**** Records provided
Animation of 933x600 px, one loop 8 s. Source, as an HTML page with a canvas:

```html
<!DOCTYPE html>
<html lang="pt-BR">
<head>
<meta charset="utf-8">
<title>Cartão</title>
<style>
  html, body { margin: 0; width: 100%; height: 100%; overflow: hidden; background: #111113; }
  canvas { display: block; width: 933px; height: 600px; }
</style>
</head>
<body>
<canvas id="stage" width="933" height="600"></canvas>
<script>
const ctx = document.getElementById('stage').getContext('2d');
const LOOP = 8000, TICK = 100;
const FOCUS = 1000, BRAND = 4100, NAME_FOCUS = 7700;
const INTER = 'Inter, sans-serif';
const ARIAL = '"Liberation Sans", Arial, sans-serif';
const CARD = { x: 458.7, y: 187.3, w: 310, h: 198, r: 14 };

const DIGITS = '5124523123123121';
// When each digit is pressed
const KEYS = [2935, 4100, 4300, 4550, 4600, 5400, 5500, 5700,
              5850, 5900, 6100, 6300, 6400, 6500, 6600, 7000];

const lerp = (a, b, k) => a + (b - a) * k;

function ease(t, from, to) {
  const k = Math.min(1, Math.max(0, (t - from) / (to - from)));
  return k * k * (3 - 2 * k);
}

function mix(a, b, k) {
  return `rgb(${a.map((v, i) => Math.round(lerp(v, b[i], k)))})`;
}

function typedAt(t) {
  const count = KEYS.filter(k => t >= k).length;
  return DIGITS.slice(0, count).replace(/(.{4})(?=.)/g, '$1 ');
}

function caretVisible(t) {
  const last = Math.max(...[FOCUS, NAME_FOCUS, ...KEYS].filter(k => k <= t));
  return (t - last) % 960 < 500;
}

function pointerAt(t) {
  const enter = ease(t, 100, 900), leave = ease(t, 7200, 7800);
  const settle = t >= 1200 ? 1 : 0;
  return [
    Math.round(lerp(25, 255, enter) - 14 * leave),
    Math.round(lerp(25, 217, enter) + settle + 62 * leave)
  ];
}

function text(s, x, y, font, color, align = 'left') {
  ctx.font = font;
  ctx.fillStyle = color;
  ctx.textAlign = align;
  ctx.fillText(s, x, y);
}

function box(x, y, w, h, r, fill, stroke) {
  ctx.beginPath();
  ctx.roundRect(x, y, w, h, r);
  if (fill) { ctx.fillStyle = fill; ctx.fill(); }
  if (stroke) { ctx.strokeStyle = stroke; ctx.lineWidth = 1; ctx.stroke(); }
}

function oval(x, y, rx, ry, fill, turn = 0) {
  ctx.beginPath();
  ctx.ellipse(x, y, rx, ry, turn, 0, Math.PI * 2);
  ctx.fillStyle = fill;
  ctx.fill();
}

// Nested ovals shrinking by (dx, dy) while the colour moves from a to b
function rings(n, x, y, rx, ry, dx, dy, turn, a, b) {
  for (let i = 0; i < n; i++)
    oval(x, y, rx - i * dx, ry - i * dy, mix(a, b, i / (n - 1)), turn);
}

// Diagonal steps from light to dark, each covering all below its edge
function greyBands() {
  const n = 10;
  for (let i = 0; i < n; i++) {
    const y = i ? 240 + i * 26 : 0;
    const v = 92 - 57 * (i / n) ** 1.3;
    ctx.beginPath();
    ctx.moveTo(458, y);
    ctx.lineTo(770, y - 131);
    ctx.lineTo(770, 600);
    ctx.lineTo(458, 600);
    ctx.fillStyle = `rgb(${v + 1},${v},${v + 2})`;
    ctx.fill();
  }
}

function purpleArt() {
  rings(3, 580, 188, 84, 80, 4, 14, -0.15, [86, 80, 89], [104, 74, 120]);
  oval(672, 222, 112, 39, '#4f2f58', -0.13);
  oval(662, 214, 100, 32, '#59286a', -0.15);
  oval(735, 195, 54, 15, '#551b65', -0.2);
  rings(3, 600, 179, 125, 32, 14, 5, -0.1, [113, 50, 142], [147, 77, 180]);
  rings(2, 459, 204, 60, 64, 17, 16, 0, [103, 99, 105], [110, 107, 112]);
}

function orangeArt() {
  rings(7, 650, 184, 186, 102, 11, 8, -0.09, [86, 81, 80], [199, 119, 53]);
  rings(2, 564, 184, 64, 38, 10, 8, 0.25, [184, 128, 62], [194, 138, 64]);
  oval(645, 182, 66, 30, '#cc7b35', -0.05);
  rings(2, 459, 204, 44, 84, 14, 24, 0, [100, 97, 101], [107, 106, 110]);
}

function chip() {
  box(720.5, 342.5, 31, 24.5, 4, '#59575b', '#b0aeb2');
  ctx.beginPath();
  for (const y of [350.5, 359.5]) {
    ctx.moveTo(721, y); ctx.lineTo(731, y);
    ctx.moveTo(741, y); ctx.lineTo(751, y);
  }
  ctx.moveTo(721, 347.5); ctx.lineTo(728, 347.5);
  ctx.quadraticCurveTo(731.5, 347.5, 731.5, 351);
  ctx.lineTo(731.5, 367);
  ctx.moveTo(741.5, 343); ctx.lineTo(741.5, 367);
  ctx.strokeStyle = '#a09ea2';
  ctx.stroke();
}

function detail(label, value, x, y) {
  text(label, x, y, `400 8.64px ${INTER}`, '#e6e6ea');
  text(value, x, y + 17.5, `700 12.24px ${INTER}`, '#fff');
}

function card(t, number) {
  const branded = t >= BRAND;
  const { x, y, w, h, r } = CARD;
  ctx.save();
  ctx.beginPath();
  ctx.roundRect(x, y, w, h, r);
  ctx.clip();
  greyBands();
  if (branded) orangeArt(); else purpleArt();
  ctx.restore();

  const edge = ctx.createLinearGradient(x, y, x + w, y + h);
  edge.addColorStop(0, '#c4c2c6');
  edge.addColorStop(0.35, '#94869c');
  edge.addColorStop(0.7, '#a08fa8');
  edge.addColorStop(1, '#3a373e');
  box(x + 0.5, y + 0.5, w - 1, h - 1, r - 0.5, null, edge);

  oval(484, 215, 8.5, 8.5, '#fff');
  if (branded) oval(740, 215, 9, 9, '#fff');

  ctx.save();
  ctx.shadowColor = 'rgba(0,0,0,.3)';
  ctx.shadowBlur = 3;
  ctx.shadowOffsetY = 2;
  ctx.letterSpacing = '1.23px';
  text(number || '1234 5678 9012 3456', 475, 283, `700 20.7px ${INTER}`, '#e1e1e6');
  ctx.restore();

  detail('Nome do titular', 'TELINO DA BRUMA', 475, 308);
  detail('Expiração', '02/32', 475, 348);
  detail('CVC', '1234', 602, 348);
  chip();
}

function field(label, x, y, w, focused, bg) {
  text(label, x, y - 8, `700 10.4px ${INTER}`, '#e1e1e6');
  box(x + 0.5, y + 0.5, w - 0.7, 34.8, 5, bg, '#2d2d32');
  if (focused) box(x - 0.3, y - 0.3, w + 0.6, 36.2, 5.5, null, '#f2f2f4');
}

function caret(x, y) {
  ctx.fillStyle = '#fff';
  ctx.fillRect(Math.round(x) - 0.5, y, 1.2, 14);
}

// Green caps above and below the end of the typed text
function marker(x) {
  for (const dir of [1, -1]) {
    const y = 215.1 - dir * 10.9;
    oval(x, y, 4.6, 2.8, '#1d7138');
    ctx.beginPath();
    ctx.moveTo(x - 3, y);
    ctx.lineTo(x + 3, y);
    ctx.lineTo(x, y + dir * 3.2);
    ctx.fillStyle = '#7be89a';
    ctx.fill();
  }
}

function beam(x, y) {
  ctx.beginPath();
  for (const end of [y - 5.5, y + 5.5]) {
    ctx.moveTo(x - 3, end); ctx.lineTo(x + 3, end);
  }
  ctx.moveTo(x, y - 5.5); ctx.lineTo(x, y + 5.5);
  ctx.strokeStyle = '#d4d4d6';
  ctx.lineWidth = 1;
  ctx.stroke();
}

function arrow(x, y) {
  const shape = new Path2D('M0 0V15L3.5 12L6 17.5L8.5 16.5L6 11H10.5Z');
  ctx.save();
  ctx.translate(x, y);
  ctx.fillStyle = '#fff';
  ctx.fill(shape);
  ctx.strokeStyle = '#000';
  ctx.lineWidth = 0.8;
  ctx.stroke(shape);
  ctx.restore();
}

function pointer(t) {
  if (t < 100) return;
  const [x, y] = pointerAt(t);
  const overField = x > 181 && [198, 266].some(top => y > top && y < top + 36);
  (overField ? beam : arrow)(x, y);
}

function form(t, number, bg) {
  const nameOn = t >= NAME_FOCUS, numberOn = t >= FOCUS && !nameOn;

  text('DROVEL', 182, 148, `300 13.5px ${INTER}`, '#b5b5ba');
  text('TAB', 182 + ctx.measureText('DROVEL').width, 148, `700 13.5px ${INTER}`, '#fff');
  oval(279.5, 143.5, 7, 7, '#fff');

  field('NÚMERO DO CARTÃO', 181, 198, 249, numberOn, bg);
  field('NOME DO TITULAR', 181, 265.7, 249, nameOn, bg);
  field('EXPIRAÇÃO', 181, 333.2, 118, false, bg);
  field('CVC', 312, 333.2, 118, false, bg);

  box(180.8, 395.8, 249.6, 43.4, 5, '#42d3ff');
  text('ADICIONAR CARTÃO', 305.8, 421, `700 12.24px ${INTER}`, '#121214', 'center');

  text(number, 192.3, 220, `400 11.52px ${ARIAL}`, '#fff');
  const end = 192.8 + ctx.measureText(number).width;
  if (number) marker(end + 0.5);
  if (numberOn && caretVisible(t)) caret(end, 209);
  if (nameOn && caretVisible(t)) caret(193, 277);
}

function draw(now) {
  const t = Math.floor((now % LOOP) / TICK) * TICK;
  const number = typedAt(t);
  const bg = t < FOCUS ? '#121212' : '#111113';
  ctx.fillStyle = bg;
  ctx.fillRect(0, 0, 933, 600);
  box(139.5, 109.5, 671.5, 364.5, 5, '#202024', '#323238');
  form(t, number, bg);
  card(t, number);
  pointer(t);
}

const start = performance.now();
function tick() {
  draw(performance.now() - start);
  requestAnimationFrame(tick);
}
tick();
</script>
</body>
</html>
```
********
▸ Your goal
Where in the records does the word "edge" appear? Copy each line that holds it.

▸ Task output
// Diagonal steps from light to dark, each covering all below its edge
  const edge = ctx.createLinearGradient(x, y, x + w, y + h);
  edge.addColorStop(0, '#c4c2c6');
  edge.addColorStop(0.35, '#94869c');
  edge.addColorStop(0.7, '#a08fa8');
  edge.addColorStop(1, '#3a373e');
  box(x + 0.5, y + 0.5, w - 1, h - 1, r - 0.5, null, edge);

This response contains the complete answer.